> ACTION ITEM:
Working through the lines below, return each one that holds "height".

━━ SOURCE INFORMATION ━━

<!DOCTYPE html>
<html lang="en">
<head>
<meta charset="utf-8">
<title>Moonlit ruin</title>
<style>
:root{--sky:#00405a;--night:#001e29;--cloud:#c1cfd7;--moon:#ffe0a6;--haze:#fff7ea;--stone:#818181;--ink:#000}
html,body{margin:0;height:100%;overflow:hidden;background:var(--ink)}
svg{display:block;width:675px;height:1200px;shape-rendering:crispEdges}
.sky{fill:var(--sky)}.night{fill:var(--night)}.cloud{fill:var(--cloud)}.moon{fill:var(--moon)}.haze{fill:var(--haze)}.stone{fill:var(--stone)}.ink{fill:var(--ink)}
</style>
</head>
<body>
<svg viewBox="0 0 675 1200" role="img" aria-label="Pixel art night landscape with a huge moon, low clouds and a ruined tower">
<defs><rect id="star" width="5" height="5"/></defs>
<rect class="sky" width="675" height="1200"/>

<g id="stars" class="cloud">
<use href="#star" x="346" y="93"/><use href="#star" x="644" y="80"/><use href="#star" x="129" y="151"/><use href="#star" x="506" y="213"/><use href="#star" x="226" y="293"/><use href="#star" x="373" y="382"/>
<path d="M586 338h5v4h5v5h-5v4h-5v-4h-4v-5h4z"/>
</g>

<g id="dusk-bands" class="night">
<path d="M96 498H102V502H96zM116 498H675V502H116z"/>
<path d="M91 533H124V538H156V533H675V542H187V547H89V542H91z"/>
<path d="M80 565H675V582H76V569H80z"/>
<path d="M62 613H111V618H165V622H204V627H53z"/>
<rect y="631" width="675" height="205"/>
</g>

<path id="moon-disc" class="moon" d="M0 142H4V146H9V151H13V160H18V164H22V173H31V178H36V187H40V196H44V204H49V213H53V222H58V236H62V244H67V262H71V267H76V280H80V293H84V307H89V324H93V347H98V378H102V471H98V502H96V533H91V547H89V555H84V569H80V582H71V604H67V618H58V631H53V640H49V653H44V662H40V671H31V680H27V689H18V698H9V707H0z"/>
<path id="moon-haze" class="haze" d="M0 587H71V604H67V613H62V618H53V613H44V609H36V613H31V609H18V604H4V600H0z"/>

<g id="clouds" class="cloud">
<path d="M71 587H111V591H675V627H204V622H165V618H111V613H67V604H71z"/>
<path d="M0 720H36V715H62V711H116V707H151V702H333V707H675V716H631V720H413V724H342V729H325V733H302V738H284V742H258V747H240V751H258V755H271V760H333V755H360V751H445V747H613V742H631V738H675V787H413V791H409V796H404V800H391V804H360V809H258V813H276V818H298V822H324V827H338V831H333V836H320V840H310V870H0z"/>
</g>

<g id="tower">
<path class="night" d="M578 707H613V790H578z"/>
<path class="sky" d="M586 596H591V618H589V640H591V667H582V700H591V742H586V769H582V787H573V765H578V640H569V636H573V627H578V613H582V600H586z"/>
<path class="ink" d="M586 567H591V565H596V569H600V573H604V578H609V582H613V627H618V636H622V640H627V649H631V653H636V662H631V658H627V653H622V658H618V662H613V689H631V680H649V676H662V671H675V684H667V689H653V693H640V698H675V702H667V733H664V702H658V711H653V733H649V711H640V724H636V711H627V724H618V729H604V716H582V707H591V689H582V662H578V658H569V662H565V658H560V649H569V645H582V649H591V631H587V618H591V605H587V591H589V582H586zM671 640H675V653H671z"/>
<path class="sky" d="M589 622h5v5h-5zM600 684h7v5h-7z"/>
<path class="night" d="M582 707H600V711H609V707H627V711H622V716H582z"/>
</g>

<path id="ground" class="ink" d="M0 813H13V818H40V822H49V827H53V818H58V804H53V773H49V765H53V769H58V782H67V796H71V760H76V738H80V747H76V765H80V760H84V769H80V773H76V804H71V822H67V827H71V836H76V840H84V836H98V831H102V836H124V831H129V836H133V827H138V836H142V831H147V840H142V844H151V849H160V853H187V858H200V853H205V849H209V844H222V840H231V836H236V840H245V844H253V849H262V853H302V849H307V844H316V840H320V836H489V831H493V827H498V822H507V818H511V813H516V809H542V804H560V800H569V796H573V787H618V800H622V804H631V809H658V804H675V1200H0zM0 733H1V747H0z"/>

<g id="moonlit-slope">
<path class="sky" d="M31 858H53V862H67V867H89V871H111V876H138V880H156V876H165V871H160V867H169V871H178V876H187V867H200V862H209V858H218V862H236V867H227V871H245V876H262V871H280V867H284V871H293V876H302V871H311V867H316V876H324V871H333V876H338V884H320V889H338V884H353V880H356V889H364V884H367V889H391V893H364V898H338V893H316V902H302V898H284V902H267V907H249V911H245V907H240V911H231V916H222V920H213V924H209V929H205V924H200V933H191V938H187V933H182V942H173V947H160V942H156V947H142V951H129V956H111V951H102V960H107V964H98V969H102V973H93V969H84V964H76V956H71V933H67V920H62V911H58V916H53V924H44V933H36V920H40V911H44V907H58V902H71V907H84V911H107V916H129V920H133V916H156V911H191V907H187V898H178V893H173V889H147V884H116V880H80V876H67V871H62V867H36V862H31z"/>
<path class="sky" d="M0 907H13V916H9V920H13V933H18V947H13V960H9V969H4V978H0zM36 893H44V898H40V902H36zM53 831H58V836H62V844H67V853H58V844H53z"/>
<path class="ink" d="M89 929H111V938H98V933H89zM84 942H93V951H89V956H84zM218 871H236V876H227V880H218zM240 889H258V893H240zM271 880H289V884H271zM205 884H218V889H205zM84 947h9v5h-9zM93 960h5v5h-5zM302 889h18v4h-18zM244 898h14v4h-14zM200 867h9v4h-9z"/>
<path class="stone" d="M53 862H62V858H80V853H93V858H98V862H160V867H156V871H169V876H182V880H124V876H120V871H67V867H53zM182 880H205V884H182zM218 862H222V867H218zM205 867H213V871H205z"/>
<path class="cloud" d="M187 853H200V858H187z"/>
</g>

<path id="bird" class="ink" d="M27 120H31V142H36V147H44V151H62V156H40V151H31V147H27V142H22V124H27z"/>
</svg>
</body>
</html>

━━━

> WRITTEN ANSWER:
html,body{margin:0;height:100%;overflow:hidden;background:var(--ink)}
svg{display:block;width:675px;height:1200px;shape-rendering:crispEdges}
<defs><rect id="star" width="5" height="5"/></defs>
<rect class="sky" width="675" height="1200"/>
<rect y="631" width="675" height="205"/>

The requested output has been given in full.